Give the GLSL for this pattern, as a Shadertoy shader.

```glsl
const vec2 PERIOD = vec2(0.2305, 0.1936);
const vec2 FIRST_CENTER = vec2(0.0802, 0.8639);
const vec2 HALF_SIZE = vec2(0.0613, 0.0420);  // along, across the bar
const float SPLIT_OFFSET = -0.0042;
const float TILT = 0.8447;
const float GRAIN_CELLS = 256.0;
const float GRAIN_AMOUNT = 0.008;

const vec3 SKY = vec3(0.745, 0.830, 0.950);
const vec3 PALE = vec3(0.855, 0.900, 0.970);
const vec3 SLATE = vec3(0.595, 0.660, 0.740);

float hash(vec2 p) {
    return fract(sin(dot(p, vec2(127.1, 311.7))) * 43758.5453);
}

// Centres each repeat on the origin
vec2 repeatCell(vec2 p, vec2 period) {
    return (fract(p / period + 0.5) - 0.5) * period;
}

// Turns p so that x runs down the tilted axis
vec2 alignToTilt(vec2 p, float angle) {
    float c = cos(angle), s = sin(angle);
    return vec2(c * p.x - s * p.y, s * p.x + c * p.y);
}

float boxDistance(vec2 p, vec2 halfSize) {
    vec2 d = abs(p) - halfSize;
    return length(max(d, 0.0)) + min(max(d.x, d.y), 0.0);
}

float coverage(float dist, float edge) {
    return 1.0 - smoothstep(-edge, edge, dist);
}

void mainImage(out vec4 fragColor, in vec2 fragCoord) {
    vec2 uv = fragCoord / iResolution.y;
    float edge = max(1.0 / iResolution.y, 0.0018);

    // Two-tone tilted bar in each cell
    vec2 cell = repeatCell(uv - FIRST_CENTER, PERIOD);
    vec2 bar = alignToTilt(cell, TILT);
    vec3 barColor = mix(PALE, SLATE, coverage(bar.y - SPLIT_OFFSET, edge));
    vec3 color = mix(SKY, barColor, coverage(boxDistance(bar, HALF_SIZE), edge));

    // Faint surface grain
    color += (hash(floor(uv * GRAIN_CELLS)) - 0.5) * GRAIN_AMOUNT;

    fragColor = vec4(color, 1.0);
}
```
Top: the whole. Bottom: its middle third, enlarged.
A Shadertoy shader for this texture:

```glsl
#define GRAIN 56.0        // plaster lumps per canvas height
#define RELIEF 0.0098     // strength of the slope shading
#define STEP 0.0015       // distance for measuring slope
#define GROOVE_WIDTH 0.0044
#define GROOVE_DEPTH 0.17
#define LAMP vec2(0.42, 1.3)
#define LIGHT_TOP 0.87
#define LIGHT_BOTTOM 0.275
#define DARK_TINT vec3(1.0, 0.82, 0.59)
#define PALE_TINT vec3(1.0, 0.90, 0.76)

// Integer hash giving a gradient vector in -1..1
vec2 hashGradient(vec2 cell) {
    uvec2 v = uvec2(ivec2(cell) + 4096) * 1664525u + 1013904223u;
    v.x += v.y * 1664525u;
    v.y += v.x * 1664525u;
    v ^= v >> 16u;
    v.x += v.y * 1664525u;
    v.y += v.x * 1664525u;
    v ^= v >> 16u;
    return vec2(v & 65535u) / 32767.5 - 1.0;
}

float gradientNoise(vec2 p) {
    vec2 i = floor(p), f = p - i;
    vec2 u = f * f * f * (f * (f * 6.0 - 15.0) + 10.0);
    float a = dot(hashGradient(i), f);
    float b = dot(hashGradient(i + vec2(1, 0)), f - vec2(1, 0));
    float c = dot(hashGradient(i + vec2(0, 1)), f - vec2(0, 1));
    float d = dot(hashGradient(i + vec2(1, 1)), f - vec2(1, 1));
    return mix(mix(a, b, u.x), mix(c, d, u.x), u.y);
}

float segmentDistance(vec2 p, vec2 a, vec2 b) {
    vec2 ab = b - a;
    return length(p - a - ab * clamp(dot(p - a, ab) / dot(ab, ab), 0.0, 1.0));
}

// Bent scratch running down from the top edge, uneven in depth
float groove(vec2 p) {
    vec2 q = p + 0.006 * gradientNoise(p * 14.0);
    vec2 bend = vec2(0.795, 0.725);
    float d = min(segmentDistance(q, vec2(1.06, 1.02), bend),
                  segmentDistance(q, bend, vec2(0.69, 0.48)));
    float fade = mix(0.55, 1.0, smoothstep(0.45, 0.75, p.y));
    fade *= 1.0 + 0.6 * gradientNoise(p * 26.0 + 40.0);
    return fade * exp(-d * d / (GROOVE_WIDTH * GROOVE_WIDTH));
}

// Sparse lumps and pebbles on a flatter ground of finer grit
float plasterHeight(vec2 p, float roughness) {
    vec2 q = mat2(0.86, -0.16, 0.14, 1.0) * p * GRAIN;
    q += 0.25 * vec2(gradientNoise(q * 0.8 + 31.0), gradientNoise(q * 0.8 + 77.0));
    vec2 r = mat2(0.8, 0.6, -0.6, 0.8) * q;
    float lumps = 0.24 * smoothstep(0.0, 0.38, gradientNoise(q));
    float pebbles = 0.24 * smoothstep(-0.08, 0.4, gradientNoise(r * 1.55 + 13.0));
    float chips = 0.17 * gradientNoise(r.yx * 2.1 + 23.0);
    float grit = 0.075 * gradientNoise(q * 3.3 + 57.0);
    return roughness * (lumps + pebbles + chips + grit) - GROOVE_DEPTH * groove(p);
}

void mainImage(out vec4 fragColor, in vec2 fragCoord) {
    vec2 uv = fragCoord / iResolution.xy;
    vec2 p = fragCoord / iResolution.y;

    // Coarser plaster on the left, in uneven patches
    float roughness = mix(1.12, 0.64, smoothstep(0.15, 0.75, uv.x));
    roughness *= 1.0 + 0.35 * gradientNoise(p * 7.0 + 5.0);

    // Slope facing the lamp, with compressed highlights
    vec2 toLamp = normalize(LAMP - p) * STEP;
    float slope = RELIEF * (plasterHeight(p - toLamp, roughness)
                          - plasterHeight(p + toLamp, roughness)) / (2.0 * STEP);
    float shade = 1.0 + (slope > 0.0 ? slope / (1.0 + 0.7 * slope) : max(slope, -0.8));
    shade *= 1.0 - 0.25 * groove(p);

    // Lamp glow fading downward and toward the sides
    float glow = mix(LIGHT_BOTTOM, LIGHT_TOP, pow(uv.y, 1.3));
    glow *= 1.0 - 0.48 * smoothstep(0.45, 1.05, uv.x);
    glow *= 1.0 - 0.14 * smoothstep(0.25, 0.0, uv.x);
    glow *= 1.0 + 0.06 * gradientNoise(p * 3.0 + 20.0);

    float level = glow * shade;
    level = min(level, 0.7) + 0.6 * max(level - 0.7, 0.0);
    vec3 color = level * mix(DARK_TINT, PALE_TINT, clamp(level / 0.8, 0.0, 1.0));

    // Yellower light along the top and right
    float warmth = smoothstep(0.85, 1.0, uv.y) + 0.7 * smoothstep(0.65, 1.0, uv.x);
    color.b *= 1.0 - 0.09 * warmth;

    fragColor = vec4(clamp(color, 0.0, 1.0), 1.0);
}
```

_ _ _ _

Your instructions → Please set down the entire listing once more, exactly as it stands.

Written answer →
Give the GLSL for this pattern, as a Shadertoy shader.

```glsl
const vec2 PERIOD = vec2(0.2305, 0.1936);
const vec2 FIRST_CENTER = vec2(0.0802, 0.8639);
const vec2 HALF_SIZE = vec2(0.0613, 0.0420);  // along, across the bar
const float SPLIT_OFFSET = -0.0042;
const float TILT = 0.8447;
const float GRAIN_CELLS = 256.0;
const float GRAIN_AMOUNT = 0.008;

const vec3 SKY = vec3(0.745, 0.830, 0.950);
const vec3 PALE = vec3(0.855, 0.900, 0.970);
const vec3 SLATE = vec3(0.595, 0.660, 0.740);

float hash(vec2 p) {
    return fract(sin(dot(p, vec2(127.1, 311.7))) * 43758.5453);
}

// Centres each repeat on the origin
vec2 repeatCell(vec2 p, vec2 period) {
    return (fract(p / period + 0.5) - 0.5) * period;
}

// Turns p so that x runs down the tilted axis
vec2 alignToTilt(vec2 p, float angle) {
    float c = cos(angle), s = sin(angle);
    return vec2(c * p.x - s * p.y, s * p.x + c * p.y);
}

float boxDistance(vec2 p, vec2 halfSize) {
    vec2 d = abs(p) - halfSize;
    return length(max(d, 0.0)) + min(max(d.x, d.y), 0.0);
}

float coverage(float dist, float edge) {
    return 1.0 - smoothstep(-edge, edge, dist);
}

void mainImage(out vec4 fragColor, in vec2 fragCoord) {
    vec2 uv = fragCoord / iResolution.y;
    float edge = max(1.0 / iResolution.y, 0.0018);

    // Two-tone tilted bar in each cell
    vec2 cell = repeatCell(uv - FIRST_CENTER, PERIOD);
    vec2 bar = alignToTilt(cell, TILT);
    vec3 barColor = mix(PALE, SLATE, coverage(bar.y - SPLIT_OFFSET, edge));
    vec3 color = mix(SKY, barColor, coverage(boxDistance(bar, HALF_SIZE), edge));

    // Faint surface grain
    color += (hash(floor(uv * GRAIN_CELLS)) - 0.5) * GRAIN_AMOUNT;

    fragColor = vec4(color, 1.0);
}
```
Top: the whole. Bottom: its middle third, enlarged.
A Shadertoy shader for this texture:

```glsl
#define GRAIN 56.0        // plaster lumps per canvas height
#define RELIEF 0.0098     // strength of the slope shading
#define STEP 0.0015       // distance for measuring slope
#define GROOVE_WIDTH 0.0044
#define GROOVE_DEPTH 0.17
#define LAMP vec2(0.42, 1.3)
#define LIGHT_TOP 0.87
#define LIGHT_BOTTOM 0.275
#define DARK_TINT vec3(1.0, 0.82, 0.59)
#define PALE_TINT vec3(1.0, 0.90, 0.76)

// Integer hash giving a gradient vector in -1..1
vec2 hashGradient(vec2 cell) {
    uvec2 v = uvec2(ivec2(cell) + 4096) * 1664525u + 1013904223u;
    v.x += v.y * 1664525u;
    v.y += v.x * 1664525u;
    v ^= v >> 16u;
    v.x += v.y * 1664525u;
    v.y += v.x * 1664525u;
    v ^= v >> 16u;
    return vec2(v & 65535u) / 32767.5 - 1.0;
}

float gradientNoise(vec2 p) {
    vec2 i = floor(p), f = p - i;
    vec2 u = f * f * f * (f * (f * 6.0 - 15.0) + 10.0);
    float a = dot(hashGradient(i), f);
    float b = dot(hashGradient(i + vec2(1, 0)), f - vec2(1, 0));
    float c = dot(hashGradient(i + vec2(0, 1)), f - vec2(0, 1));
    float d = dot(hashGradient(i + vec2(1, 1)), f - vec2(1, 1));
    return mix(mix(a, b, u.x), mix(c, d, u.x), u.y);
}

float segmentDistance(vec2 p, vec2 a, vec2 b) {
    vec2 ab = b - a;
    return length(p - a - ab * clamp(dot(p - a, ab) / dot(ab, ab), 0.0, 1.0));
}

// Bent scratch running down from the top edge, uneven in depth
float groove(vec2 p) {
    vec2 q = p + 0.006 * gradientNoise(p * 14.0);
    vec2 bend = vec2(0.795, 0.725);
    float d = min(segmentDistance(q, vec2(1.06, 1.02), bend),
                  segmentDistance(q, bend, vec2(0.69, 0.48)));
    float fade = mix(0.55, 1.0, smoothstep(0.45, 0.75, p.y));
    fade *= 1.0 + 0.6 * gradientNoise(p * 26.0 + 40.0);
    return fade * exp(-d * d / (GROOVE_WIDTH * GROOVE_WIDTH));
}

// Sparse lumps and pebbles on a flatter ground of finer grit
float plasterHeight(vec2 p, float roughness) {
    vec2 q = mat2(0.86, -0.16, 0.14, 1.0) * p * GRAIN;
    q += 0.25 * vec2(gradientNoise(q * 0.8 + 31.0), gradientNoise(q * 0.8 + 77.0));
    vec2 r = mat2(0.8, 0.6, -0.6, 0.8) * q;
    float lumps = 0.24 * smoothstep(0.0, 0.38, gradientNoise(q));
    float pebbles = 0.24 * smoothstep(-0.08, 0.4, gradientNoise(r * 1.55 + 13.0));
    float chips = 0.17 * gradientNoise(r.yx * 2.1 + 23.0);
    float grit = 0.075 * gradientNoise(q * 3.3 + 57.0);
    return roughness * (lumps + pebbles + chips + grit) - GROOVE_DEPTH * groove(p);
}

void mainImage(out vec4 fragColor, in vec2 fragCoord) {
    vec2 uv = fragCoord / iResolution.xy;
    vec2 p = fragCoord / iResolution.y;

    // Coarser plaster on the left, in uneven patches
    float roughness = mix(1.12, 0.64, smoothstep(0.15, 0.75, uv.x));
    roughness *= 1.0 + 0.35 * gradientNoise(p * 7.0 + 5.0);

    // Slope facing the lamp, with compressed highlights
    vec2 toLamp = normalize(LAMP - p) * STEP;
    float slope = RELIEF * (plasterHeight(p - toLamp, roughness)
                          - plasterHeight(p + toLamp, roughness)) / (2.0 * STEP);
    float shade = 1.0 + (slope > 0.0 ? slope / (1.0 + 0.7 * slope) : max(slope, -0.8));
    shade *= 1.0 - 0.25 * groove(p);

    // Lamp glow fading downward and toward the sides
    float glow = mix(LIGHT_BOTTOM, LIGHT_TOP, pow(uv.y, 1.3));
    glow *= 1.0 - 0.48 * smoothstep(0.45, 1.05, uv.x);
    glow *= 1.0 - 0.14 * smoothstep(0.25, 0.0, uv.x);
    glow *= 1.0 + 0.06 * gradientNoise(p * 3.0 + 20.0);

    float level = glow * shade;
    level = min(level, 0.7) + 0.6 * max(level - 0.7, 0.0);
    vec3 color = level * mix(DARK_TINT, PALE_TINT, clamp(level / 0.8, 0.0, 1.0));

    // Yellower light along the top and right
    float warmth = smoothstep(0.85, 1.0, uv.y) + 0.7 * smoothstep(0.65, 1.0, uv.x);
    color.b *= 1.0 - 0.09 * warmth;

    fragColor = vec4(clamp(color, 0.0, 1.0), 1.0);
}
```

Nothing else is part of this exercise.